WHAT THIS TASK INVOLVES:
Of the records that follow, copy only the lines from the line containing "--teal: #4097af;" to the line containing "fill: var(--shirt, var(--teal));", both included, exactly as written.

*** PROVIDED MATERIAL ***

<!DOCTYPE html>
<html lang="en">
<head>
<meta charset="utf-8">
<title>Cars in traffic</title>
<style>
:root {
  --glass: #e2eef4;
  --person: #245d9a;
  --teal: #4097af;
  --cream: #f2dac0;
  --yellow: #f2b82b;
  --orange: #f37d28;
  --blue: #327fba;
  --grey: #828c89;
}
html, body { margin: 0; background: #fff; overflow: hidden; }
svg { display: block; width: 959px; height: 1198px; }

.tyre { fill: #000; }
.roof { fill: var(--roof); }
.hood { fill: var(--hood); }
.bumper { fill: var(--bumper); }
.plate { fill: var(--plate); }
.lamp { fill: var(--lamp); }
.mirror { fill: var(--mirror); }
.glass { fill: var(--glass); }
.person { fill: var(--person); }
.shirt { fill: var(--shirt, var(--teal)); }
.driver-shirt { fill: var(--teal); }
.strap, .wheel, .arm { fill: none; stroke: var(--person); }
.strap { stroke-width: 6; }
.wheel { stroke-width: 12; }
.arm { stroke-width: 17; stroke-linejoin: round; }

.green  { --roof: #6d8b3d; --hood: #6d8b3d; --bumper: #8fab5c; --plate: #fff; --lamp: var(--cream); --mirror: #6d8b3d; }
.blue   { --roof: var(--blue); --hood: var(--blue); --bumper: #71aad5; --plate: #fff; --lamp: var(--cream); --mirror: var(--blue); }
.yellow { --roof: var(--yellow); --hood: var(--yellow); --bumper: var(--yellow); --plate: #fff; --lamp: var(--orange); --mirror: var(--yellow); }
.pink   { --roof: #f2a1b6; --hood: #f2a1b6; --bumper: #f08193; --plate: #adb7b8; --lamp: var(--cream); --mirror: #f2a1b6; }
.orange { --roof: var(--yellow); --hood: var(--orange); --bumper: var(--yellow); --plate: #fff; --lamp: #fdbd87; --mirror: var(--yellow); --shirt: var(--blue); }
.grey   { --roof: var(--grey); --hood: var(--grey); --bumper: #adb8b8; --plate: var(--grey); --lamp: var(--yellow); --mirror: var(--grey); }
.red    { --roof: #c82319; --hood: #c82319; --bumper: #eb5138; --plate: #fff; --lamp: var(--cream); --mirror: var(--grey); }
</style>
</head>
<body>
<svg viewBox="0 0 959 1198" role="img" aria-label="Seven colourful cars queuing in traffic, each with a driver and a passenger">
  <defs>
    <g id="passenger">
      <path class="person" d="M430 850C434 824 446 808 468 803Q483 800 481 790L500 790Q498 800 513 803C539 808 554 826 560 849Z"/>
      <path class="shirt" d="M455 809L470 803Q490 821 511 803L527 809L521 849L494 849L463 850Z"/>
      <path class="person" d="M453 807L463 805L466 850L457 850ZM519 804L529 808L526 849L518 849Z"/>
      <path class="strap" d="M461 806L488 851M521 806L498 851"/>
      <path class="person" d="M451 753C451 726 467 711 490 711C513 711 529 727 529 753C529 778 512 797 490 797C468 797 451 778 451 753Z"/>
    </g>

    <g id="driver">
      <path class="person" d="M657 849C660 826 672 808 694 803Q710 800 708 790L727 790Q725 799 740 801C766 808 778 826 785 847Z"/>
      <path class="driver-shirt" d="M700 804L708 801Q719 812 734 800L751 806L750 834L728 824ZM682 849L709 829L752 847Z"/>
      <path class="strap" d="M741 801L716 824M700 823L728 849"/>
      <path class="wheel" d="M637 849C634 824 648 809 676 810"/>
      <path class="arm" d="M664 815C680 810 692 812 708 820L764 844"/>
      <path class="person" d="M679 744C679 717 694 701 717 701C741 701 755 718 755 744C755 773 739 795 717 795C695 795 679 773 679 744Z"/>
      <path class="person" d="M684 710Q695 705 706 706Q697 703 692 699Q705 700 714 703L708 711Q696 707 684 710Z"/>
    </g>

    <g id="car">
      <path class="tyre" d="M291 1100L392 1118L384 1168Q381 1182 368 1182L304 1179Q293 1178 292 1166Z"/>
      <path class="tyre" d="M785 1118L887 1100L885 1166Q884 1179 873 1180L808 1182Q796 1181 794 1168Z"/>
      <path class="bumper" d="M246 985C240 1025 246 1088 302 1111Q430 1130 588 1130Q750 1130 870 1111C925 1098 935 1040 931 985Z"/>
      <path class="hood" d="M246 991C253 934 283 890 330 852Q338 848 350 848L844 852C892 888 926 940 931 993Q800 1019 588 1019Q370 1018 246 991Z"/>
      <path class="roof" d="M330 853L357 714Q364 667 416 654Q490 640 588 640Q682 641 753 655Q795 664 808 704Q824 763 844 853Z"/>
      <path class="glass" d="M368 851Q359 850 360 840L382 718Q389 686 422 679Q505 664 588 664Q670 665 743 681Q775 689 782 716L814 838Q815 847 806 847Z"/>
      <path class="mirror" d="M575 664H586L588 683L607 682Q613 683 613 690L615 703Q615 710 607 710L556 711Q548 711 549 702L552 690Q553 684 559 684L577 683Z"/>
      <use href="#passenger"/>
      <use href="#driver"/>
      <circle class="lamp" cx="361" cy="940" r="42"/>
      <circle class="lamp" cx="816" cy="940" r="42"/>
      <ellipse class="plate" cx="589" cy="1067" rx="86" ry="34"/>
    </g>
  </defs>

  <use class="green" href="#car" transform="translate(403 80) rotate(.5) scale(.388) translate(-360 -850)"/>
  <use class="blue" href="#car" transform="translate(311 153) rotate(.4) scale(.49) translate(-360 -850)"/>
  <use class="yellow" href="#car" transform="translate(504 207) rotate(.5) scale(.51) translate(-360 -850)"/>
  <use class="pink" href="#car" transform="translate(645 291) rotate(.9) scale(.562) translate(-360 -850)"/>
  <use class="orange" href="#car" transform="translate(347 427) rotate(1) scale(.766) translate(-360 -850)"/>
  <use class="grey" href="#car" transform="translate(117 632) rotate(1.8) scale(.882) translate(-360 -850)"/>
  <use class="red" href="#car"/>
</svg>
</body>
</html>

*** End of PROVIDED MATERIAL ***

OUTPUT BELOW:
  --teal: #4097af;
  --cream: #f2dac0;
  --yellow: #f2b82b;
  --orange: #f37d28;
  --blue: #327fba;
  --grey: #828c89;
}
html, body { margin: 0; background: #fff; overflow: hidden; }
svg { display: block; width: 959px; height: 1198px; }

.tyre { fill: #000; }
.roof { fill: var(--roof); }
.hood { fill: var(--hood); }
.bumper { fill: var(--bumper); }
.plate { fill: var(--plate); }
.lamp { fill: var(--lamp); }
.mirror { fill: var(--mirror); }
.glass { fill: var(--glass); }
.person { fill: var(--person); }
.shirt { fill: var(--shirt, var(--teal)); }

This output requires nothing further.